Activity
Please check every line of the listing for "floor" and copy each line where it is found.

Information given
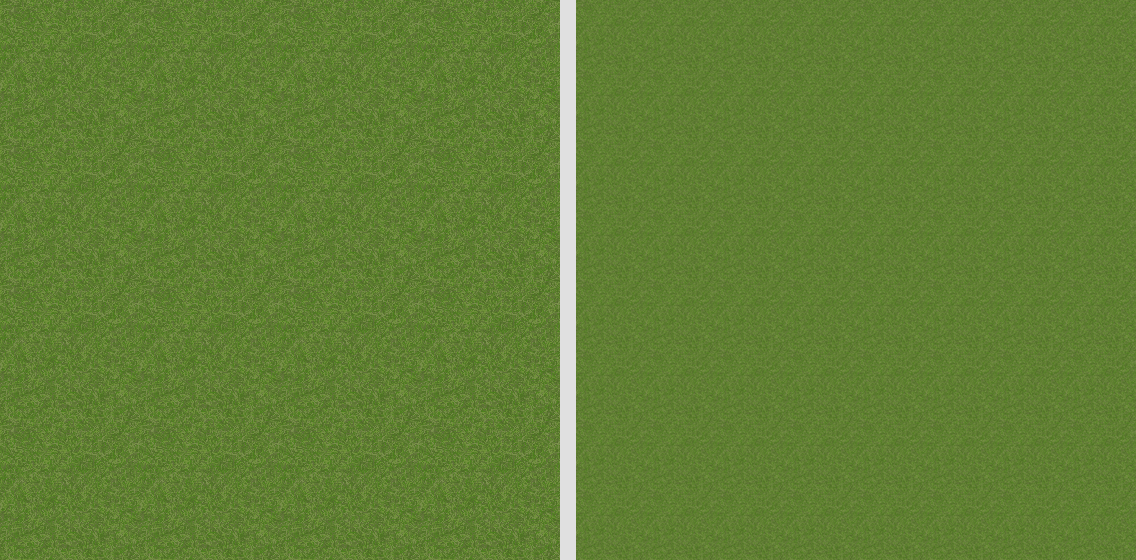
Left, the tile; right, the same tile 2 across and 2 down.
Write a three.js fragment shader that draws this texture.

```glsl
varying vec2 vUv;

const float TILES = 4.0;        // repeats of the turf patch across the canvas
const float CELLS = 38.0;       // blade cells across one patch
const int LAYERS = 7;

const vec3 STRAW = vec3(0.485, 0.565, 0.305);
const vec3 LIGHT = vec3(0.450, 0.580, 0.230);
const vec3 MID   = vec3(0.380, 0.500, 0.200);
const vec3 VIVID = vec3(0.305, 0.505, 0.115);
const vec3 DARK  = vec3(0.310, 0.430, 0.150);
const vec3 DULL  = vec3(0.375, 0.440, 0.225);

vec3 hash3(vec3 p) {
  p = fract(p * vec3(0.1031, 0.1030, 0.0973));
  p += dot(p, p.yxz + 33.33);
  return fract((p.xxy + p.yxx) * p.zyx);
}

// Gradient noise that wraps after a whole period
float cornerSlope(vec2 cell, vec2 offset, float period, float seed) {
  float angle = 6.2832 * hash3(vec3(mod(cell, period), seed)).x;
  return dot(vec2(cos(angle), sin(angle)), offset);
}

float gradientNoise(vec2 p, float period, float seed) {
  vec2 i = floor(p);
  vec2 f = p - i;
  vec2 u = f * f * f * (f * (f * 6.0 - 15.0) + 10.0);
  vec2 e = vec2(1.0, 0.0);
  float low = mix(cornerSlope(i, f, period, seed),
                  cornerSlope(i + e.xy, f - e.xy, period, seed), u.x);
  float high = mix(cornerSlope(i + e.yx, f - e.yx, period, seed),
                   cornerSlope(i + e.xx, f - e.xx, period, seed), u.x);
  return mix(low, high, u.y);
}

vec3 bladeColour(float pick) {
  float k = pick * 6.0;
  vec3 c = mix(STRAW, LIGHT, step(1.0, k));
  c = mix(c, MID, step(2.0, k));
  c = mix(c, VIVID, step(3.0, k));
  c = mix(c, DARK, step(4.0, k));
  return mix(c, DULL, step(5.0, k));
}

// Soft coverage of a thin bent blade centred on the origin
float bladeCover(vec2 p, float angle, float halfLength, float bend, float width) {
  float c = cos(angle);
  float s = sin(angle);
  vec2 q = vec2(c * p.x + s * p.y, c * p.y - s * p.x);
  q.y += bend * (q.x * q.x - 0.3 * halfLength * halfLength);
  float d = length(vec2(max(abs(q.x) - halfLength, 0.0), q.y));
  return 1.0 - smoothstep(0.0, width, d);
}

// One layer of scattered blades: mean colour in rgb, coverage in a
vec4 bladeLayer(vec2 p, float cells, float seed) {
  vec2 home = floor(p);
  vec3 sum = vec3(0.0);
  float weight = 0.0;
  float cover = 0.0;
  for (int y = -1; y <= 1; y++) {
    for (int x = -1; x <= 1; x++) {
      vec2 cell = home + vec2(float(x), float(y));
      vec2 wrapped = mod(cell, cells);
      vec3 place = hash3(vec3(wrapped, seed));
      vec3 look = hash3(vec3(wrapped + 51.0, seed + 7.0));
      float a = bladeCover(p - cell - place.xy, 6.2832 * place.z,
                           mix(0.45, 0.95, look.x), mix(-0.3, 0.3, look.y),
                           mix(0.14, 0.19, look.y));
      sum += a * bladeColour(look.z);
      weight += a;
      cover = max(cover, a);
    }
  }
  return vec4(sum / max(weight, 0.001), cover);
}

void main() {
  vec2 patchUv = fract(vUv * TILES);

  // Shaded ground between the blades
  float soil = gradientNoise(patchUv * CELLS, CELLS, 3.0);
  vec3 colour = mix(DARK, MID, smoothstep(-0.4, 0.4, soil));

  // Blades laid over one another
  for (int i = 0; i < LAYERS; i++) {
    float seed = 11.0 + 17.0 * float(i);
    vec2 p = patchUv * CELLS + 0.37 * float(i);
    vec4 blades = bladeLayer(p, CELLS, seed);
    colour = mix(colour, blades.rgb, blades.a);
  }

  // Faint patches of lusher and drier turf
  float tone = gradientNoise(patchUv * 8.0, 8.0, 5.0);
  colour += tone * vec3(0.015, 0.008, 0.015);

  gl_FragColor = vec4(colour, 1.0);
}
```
--
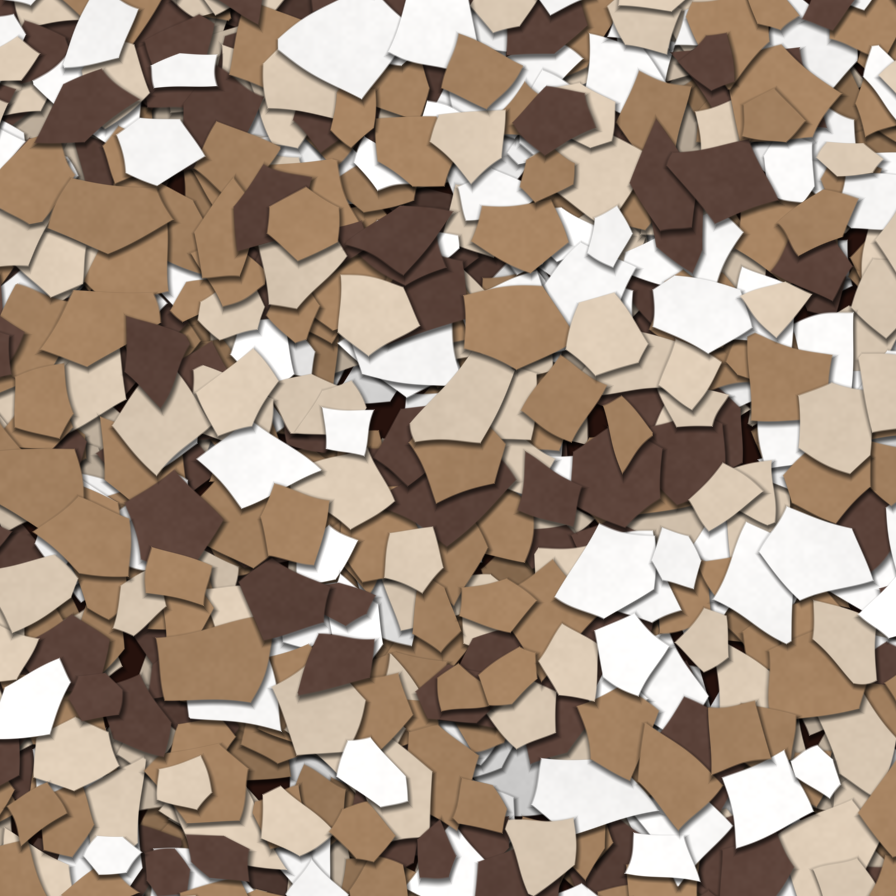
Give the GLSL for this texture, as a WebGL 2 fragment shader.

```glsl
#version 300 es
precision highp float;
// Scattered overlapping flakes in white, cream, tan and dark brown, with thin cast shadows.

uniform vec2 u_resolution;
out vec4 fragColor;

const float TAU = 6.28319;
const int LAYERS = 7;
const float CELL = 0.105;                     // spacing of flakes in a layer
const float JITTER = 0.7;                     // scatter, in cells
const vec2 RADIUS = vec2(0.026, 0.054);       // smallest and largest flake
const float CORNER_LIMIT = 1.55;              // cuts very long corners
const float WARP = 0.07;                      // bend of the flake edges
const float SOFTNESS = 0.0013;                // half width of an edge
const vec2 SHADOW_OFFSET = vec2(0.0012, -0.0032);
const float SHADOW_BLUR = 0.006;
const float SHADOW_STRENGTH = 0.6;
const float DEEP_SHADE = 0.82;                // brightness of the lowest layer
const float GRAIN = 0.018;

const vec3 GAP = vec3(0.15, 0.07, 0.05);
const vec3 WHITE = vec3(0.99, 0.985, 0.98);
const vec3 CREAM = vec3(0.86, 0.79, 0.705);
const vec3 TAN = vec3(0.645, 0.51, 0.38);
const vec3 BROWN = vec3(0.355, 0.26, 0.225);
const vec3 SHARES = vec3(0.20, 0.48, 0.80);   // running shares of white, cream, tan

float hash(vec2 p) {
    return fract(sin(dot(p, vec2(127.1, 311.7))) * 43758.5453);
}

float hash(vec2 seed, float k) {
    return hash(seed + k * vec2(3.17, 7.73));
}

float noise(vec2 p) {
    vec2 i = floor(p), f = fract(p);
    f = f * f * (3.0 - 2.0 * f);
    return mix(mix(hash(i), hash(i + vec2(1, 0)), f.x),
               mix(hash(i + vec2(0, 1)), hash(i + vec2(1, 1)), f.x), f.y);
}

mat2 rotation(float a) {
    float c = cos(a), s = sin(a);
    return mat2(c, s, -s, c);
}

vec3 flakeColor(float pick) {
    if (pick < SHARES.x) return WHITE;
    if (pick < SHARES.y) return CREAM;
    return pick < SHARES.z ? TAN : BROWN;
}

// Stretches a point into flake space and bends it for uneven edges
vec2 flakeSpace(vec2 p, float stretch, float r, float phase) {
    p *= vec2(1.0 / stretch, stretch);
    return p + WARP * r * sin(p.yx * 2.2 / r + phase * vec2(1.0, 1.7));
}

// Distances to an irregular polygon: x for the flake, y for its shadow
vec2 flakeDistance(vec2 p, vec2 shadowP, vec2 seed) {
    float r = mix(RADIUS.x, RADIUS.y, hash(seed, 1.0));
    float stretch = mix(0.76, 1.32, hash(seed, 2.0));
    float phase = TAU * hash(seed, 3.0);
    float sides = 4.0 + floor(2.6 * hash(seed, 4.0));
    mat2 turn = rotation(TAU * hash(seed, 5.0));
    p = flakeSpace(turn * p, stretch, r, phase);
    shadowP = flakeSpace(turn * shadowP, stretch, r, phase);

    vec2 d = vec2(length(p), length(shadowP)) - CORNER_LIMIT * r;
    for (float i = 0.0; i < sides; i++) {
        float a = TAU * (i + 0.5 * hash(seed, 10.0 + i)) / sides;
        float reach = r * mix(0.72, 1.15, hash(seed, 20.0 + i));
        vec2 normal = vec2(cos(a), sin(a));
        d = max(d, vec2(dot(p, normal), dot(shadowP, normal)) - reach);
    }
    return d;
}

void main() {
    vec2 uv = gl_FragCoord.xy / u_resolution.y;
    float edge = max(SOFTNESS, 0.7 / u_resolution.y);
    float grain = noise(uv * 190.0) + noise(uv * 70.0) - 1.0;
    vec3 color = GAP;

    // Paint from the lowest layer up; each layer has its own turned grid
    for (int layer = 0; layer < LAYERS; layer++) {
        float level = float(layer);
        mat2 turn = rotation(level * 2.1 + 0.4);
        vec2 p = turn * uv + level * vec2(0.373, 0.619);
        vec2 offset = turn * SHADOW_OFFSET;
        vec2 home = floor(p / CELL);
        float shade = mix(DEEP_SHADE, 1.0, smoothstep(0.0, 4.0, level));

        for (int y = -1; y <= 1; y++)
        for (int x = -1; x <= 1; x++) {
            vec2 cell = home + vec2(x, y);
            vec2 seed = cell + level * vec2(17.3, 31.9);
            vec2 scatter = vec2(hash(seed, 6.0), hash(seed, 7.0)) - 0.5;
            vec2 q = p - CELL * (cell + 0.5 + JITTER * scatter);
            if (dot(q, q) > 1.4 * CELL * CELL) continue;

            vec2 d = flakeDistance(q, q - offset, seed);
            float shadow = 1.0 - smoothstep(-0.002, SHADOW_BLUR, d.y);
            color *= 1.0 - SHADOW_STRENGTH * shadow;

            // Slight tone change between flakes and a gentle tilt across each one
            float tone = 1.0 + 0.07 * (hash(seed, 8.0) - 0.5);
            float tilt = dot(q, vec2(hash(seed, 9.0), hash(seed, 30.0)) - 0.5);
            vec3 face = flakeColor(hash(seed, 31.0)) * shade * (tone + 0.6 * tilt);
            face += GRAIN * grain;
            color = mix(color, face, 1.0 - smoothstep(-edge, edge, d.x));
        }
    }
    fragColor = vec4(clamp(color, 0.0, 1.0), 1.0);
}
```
--
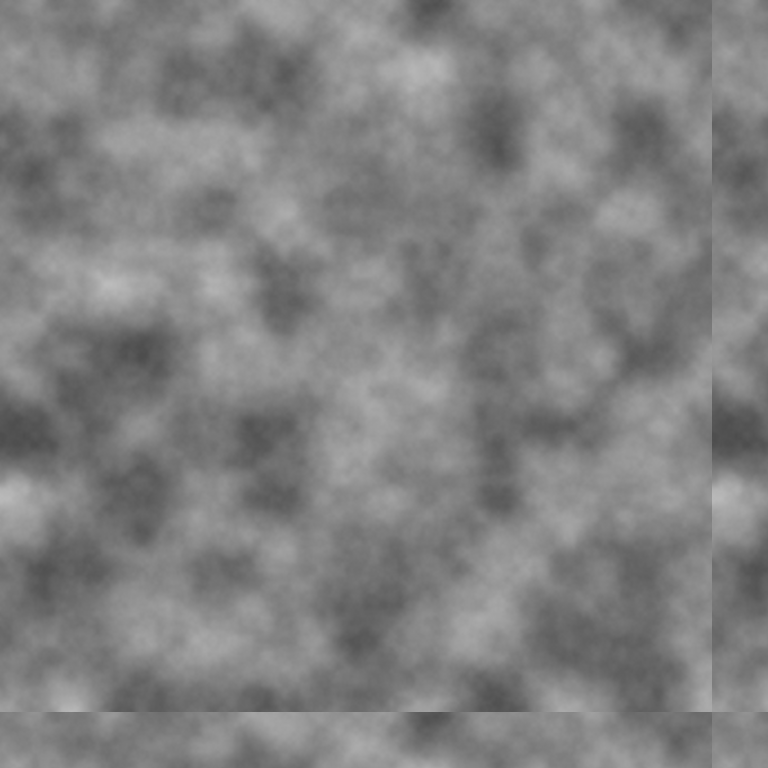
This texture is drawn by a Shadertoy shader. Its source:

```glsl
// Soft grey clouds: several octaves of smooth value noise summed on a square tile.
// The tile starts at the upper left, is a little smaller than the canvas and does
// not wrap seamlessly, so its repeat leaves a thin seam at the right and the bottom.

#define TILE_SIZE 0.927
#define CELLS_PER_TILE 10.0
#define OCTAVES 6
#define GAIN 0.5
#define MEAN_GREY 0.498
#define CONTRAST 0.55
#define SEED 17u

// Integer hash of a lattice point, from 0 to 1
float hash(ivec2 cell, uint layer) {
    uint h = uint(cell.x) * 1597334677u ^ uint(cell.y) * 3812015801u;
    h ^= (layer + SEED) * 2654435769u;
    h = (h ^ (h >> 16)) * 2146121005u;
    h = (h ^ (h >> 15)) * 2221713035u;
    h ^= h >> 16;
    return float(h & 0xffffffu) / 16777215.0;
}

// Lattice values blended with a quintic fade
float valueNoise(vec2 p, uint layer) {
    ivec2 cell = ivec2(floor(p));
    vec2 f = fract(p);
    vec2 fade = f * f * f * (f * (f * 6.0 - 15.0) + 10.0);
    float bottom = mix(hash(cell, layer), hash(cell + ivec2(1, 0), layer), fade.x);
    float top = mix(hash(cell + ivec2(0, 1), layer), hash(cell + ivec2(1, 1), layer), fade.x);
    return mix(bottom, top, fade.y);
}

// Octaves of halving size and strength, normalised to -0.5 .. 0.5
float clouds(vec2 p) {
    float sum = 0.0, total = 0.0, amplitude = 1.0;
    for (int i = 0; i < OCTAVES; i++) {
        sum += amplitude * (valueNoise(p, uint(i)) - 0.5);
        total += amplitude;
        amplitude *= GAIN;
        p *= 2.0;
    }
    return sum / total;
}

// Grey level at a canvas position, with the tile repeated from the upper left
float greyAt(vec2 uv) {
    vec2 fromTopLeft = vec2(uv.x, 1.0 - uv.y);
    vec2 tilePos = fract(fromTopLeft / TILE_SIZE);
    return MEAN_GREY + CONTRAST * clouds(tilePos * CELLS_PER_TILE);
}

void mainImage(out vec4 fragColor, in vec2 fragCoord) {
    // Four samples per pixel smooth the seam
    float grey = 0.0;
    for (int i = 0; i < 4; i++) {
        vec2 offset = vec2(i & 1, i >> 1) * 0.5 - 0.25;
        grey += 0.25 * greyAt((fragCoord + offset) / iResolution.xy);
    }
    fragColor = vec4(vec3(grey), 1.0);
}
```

Answer for this exercise
  vec2 i = floor(p);
  vec2 home = floor(p);
    vec2 i = floor(p), f = fract(p);
    float sides = 4.0 + floor(2.6 * hash(seed, 4.0));
        vec2 home = floor(p / CELL);
    ivec2 cell = ivec2(floor(p));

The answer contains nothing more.